— ABOUT THIS EXERCISE —
Only lines with the string "lineOff" are wanted. Pull them out of the data.
** Opening PROVIDED RECORDS block **
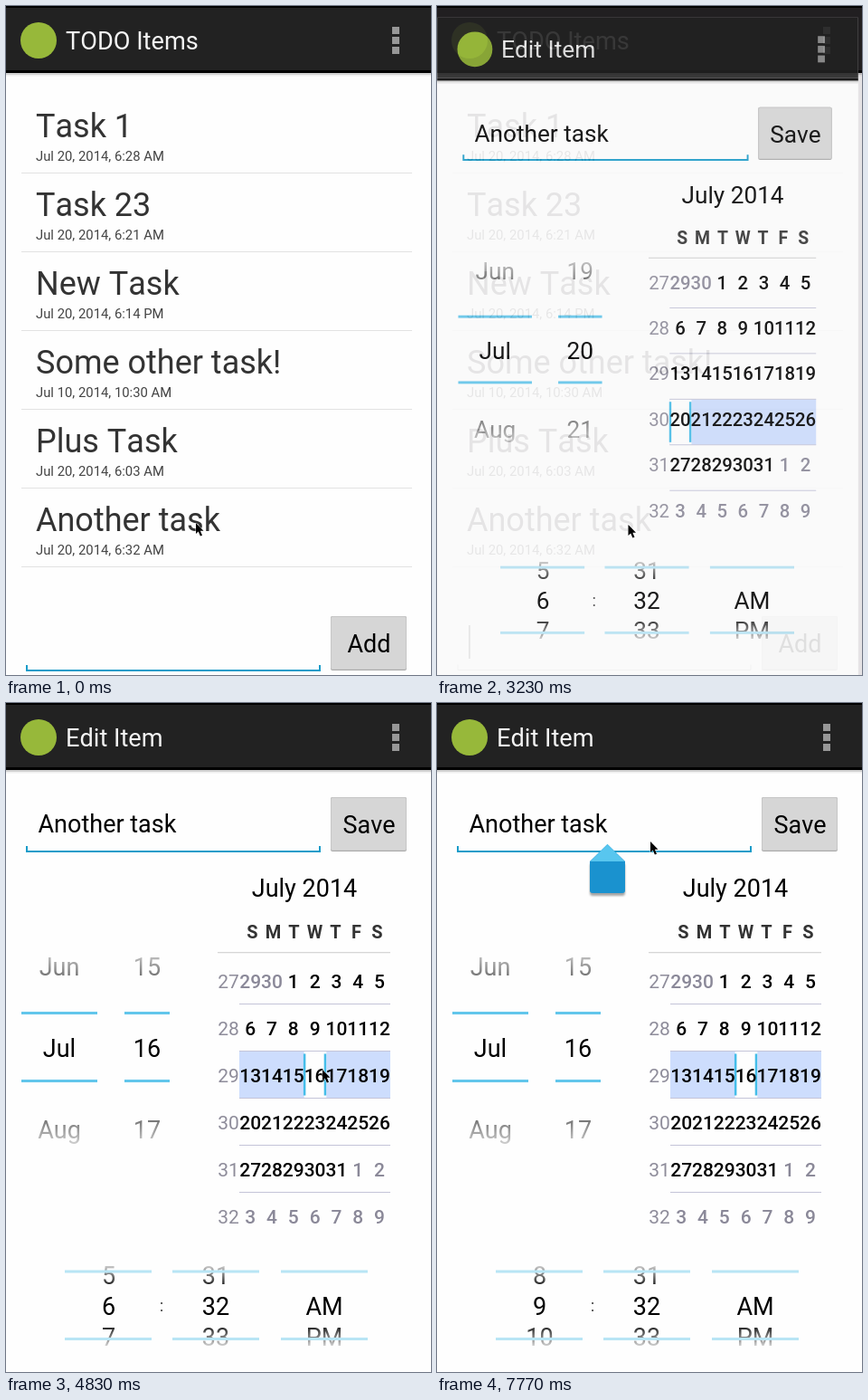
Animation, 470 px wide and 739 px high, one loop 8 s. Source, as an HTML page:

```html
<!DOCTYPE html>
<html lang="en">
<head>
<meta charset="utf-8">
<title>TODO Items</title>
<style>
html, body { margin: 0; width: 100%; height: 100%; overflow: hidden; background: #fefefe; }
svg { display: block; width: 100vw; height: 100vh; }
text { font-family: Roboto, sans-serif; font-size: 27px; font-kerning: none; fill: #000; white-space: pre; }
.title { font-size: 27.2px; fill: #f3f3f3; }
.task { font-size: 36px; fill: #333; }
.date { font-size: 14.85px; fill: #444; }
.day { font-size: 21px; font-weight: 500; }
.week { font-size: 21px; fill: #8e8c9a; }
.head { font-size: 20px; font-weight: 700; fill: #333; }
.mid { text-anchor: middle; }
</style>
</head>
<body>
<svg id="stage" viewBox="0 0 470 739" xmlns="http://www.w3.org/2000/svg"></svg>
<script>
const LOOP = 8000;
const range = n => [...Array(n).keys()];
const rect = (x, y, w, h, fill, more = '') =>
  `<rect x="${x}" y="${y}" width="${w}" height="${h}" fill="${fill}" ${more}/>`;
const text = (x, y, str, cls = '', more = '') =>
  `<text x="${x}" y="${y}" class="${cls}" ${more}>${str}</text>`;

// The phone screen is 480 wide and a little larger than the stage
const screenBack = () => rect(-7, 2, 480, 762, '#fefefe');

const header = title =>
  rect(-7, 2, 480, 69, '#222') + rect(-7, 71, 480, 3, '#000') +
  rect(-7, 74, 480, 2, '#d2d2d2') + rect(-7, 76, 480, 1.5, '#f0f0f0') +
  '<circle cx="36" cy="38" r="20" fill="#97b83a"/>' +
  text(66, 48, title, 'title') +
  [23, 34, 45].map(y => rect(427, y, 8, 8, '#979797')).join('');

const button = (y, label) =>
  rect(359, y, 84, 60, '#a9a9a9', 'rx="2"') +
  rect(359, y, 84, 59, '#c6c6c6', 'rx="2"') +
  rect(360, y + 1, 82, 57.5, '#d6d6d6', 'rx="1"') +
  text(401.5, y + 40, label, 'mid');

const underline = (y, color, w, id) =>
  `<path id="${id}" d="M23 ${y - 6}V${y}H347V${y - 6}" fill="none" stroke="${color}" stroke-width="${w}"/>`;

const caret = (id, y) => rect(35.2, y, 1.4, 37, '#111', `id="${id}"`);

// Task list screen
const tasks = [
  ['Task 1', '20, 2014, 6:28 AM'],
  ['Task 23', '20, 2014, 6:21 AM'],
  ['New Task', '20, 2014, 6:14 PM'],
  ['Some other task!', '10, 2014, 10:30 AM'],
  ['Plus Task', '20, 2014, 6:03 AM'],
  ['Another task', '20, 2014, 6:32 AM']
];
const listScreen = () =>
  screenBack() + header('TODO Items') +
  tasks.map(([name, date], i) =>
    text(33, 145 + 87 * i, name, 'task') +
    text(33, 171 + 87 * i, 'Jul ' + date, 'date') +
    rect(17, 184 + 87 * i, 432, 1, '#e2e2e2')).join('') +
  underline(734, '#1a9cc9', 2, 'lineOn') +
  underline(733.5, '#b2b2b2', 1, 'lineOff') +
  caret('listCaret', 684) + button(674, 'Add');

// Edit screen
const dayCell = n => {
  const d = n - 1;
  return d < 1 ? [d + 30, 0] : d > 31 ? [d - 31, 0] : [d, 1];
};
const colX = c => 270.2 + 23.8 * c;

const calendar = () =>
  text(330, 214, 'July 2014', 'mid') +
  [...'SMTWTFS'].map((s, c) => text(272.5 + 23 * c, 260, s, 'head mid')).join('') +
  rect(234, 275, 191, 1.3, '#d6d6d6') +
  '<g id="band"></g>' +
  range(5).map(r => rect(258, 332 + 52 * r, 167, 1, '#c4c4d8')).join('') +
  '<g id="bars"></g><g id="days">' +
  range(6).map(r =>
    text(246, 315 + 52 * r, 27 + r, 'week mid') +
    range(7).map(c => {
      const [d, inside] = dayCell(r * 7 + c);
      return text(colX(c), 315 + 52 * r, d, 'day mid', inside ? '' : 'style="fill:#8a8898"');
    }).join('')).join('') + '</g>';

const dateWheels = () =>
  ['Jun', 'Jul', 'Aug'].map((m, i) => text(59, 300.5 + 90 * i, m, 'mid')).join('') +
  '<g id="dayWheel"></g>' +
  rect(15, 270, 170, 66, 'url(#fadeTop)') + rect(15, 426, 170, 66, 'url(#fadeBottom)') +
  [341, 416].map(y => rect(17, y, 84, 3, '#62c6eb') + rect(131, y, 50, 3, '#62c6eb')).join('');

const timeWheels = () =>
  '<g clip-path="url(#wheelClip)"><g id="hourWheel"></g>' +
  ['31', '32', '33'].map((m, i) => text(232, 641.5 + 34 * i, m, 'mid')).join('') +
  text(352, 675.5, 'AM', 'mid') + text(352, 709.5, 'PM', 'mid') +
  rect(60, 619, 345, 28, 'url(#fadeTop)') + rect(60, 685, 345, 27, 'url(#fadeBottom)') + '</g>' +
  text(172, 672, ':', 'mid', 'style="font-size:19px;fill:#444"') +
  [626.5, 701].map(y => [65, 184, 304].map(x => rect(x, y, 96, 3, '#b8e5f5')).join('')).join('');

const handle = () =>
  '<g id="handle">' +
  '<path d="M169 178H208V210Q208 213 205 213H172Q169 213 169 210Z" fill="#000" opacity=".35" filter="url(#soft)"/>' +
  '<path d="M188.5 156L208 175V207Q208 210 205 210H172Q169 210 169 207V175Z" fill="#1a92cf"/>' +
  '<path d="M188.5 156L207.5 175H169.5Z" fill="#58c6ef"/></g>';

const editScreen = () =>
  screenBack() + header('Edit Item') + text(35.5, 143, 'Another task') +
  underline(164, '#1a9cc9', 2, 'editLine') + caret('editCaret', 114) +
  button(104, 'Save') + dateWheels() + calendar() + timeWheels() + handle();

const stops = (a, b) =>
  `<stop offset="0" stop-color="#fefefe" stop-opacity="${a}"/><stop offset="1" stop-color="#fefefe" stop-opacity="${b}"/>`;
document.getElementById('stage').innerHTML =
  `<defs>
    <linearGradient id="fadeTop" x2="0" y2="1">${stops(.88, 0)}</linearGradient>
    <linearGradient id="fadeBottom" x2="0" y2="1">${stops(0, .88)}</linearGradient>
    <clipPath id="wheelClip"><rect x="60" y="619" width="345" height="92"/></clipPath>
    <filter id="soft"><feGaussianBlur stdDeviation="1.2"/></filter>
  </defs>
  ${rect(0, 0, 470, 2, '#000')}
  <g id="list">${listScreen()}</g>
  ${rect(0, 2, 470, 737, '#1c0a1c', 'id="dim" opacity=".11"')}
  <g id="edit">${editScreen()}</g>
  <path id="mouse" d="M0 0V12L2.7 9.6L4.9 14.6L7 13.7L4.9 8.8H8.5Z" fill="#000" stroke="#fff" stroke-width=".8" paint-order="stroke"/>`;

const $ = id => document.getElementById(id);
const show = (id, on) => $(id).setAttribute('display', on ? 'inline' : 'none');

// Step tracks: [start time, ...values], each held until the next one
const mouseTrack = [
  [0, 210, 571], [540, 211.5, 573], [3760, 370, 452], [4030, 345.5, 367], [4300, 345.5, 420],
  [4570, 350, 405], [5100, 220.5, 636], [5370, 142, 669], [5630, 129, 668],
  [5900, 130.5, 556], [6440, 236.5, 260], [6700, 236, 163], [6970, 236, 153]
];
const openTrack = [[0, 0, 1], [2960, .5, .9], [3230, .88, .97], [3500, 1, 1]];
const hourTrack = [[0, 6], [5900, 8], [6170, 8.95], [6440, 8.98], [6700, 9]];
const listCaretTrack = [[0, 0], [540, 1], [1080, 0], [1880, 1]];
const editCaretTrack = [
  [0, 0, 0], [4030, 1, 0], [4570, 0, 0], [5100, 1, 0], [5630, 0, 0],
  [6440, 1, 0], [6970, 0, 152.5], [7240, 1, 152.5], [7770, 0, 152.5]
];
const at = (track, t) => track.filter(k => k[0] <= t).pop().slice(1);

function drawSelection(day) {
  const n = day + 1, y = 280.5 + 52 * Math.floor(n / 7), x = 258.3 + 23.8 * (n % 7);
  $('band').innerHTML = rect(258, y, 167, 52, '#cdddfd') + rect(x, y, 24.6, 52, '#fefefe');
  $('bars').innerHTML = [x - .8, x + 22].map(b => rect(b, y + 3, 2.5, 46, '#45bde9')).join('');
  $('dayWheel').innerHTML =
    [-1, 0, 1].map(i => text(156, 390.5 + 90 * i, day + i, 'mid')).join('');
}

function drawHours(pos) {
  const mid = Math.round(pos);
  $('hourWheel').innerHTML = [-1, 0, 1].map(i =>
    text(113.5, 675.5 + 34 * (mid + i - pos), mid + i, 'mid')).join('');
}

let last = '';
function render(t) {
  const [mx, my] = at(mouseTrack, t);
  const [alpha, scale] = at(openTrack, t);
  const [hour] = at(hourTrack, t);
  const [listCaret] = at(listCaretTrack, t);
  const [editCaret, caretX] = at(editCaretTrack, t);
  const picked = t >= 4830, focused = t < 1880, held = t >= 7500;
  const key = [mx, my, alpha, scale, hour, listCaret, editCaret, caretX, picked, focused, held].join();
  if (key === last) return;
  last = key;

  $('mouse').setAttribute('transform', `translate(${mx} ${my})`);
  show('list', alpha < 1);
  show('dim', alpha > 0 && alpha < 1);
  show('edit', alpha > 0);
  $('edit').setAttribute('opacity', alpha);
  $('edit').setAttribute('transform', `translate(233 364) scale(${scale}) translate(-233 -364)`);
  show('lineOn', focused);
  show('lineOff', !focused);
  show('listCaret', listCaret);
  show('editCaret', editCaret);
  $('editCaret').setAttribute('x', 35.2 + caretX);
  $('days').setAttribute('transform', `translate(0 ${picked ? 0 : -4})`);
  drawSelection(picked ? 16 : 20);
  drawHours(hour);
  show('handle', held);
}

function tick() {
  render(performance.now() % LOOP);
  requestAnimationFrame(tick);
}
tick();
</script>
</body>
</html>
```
** Closing PROVIDED RECORDS block **
** Opening PROVIDED RECORDS block **
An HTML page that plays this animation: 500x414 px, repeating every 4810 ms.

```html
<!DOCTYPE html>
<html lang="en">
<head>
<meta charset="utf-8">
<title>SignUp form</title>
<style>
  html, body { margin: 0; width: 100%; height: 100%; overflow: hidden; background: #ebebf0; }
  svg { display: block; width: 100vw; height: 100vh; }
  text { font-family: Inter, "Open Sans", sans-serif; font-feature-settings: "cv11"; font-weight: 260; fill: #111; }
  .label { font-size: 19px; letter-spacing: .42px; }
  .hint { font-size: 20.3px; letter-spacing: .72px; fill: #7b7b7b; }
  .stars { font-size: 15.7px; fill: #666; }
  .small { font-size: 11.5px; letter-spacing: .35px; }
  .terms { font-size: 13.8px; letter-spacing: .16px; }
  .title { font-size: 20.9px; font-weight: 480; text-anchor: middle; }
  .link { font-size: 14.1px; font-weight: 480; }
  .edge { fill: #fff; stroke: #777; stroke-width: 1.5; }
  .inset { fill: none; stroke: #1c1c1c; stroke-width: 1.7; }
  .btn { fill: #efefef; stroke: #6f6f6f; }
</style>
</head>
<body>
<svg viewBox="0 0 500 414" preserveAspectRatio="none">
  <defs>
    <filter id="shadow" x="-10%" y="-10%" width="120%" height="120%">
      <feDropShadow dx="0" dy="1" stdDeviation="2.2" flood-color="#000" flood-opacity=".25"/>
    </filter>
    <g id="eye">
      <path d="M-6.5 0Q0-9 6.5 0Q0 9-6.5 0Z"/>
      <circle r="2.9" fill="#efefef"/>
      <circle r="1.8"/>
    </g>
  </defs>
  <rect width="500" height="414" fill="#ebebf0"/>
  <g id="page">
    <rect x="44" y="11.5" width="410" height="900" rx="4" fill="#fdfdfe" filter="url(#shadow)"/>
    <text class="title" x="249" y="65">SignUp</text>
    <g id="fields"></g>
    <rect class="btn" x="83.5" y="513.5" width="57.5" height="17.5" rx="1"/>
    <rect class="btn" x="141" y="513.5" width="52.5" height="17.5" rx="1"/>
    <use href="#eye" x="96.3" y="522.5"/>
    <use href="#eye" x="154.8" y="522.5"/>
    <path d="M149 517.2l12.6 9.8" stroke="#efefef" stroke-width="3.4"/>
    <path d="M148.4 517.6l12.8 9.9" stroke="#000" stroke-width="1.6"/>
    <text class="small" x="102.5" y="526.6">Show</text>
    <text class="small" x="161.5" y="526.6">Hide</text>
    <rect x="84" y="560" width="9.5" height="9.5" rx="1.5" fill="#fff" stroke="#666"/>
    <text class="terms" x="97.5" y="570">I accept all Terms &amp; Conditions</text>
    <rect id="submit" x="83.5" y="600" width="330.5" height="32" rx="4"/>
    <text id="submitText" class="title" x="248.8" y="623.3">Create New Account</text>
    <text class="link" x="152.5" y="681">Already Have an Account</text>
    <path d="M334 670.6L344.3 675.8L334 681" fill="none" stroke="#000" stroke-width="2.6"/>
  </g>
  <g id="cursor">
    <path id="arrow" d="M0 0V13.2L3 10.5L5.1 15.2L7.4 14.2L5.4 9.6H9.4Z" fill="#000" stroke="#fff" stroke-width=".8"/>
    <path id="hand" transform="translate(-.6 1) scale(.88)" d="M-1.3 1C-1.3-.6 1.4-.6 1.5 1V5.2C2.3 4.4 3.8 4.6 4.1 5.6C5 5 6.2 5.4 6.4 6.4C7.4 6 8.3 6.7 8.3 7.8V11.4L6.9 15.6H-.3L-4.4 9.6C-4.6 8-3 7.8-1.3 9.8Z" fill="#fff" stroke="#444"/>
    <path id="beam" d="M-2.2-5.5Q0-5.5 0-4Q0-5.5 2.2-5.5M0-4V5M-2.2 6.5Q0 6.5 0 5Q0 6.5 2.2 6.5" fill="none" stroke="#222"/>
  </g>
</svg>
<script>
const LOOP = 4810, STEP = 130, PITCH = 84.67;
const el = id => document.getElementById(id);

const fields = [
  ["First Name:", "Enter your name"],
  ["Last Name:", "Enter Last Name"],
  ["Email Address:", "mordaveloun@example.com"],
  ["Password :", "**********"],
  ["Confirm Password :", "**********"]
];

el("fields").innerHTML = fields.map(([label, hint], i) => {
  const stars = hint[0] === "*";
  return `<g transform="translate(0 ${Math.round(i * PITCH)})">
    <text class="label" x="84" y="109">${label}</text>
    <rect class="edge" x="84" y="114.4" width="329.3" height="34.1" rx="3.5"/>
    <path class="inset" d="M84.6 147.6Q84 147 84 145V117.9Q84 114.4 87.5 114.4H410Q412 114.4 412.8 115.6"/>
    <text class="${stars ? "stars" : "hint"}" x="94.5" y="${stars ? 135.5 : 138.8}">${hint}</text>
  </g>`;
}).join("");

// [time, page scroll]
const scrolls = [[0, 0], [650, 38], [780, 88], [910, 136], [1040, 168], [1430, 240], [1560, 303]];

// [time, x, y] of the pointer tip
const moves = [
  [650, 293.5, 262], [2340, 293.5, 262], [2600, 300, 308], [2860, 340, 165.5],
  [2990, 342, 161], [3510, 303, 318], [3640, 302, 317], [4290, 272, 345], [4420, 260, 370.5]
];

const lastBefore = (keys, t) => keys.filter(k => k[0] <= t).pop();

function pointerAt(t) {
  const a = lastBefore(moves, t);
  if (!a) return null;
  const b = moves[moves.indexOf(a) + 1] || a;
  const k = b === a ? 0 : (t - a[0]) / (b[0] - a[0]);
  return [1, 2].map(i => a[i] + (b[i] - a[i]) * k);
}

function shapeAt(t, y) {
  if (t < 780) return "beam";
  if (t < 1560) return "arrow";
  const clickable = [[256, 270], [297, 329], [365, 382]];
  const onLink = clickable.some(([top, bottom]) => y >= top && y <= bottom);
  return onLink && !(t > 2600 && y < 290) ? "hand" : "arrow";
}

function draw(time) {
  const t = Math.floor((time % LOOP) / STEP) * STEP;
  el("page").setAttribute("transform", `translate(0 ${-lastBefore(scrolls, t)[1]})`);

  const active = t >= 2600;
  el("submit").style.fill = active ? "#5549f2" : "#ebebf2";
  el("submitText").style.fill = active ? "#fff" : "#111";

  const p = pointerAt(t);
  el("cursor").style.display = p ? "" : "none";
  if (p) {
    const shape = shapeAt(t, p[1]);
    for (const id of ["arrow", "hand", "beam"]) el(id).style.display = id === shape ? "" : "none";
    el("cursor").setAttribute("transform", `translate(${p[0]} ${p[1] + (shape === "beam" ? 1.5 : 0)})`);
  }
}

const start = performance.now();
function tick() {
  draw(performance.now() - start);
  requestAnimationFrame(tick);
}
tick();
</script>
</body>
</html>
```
** Closing PROVIDED RECORDS block **
— SOLVED PROBLEM —
  underline(733.5, '#b2b2b2', 1, 'lineOff') +
  show('lineOff', !focused);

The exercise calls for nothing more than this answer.